Thielman, who served as superintendent of the Alsea School District for more than a decade, received 53% of the vote in the first round of ranking voting at the traditional Dorchester Conference of Oregon Republicans. He beat Sandy Mayor Stan Pulliam who got 17%, political consultant Bridget Barton who got 13% and former House Minority Leader Christine Drazan with 9% of the vote. Bud Pierce, a Salem oncologist who was the Republican nominee in 2016 and is leading in some polls, received less than 1%.
Only 223 votes were cast in Saturday’s poll, which historically has not been an accurate predictor of who will win the Republican primary, but is an indicator of which candidates some conservative party leaders favor.
While 19 Republicans filed for Oregon governor, only nine were on the ballot for Saturday’s straw ballot. Ranking voting meant that the candidates with the fewest votes were eliminated round by round. In the final round, Thielman got 61% of the vote, beating Barton, who got 25%.
The Dorchester Conference, launched in 1965, has in recent years drawn conservatives and party loyalists from across the state for a weekend of speeches, festivities and candidate debates.

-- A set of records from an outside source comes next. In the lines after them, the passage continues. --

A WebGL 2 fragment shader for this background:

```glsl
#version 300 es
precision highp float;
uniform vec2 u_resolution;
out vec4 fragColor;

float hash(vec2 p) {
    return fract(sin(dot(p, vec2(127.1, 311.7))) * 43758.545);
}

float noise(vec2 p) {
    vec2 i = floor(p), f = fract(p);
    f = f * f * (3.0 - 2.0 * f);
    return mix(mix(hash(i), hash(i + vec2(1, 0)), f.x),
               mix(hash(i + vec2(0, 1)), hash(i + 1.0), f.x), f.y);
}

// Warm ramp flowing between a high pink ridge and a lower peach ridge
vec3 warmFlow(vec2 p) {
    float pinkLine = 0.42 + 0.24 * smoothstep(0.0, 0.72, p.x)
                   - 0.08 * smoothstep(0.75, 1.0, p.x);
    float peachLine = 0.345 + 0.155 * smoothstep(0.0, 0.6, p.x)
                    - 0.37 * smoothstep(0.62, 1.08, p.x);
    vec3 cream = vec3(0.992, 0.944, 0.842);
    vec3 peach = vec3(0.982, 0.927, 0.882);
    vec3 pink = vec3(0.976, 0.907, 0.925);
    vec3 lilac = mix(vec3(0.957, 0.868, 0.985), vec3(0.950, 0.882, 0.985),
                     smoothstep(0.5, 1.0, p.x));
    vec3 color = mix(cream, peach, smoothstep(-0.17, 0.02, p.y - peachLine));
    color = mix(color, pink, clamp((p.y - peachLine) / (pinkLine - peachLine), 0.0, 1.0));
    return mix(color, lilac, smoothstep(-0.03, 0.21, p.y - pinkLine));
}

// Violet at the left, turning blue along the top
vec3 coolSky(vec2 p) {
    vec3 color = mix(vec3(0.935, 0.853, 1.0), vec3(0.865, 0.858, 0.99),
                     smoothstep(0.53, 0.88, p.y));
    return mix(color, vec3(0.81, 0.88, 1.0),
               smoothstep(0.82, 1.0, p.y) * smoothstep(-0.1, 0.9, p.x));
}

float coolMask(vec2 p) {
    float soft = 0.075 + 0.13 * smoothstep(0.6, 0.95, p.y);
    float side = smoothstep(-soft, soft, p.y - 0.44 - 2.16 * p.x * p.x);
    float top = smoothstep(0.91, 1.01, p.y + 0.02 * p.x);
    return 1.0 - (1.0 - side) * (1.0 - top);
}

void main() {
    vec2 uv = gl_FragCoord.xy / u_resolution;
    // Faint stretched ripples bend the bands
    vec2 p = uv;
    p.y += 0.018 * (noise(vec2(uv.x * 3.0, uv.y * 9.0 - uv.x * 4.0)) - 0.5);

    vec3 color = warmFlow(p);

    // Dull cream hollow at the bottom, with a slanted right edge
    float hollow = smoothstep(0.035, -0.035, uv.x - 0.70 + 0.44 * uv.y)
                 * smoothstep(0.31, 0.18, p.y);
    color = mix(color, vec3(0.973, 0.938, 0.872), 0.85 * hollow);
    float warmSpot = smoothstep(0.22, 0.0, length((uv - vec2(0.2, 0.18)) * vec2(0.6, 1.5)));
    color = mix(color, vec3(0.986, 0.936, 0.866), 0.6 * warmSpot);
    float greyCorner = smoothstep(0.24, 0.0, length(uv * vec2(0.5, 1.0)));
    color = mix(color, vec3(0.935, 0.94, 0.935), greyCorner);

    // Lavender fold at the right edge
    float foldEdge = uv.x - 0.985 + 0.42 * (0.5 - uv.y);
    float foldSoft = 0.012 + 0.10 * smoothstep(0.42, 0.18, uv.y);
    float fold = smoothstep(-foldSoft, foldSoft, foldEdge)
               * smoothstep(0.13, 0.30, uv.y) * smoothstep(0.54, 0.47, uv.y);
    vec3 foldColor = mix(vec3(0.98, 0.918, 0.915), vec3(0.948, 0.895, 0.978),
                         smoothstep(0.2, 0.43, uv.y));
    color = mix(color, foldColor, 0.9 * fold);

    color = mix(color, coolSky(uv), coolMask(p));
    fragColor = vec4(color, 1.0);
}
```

Thielman, a conservative Republican, has raised about $251,000 so far, which includes a $20,000 loan he made to his campaign, campaign finance records show. This has nothing to do with the $2.14 million raised by Drazan, the nearly $1.3 million raised by former lawmaker and business consultant Bob Tiernan, and the nearly $1 million that Pierce donated to his own campaign, which raised nearly $1.6 million in total.
Thielman made waves in January when the Alsea School Board voted on his request to make masks optional in classrooms, going against COVID-19 protocols set by the Oregon Health Authority.
In February, Thielman resigned as superintendent, saying he wanted to devote his full attention to running for governor. His resignation came a week after three formal complaints were filed against him, alleging a hostile work environment, illegal firing practices and disregard for views that were not his own.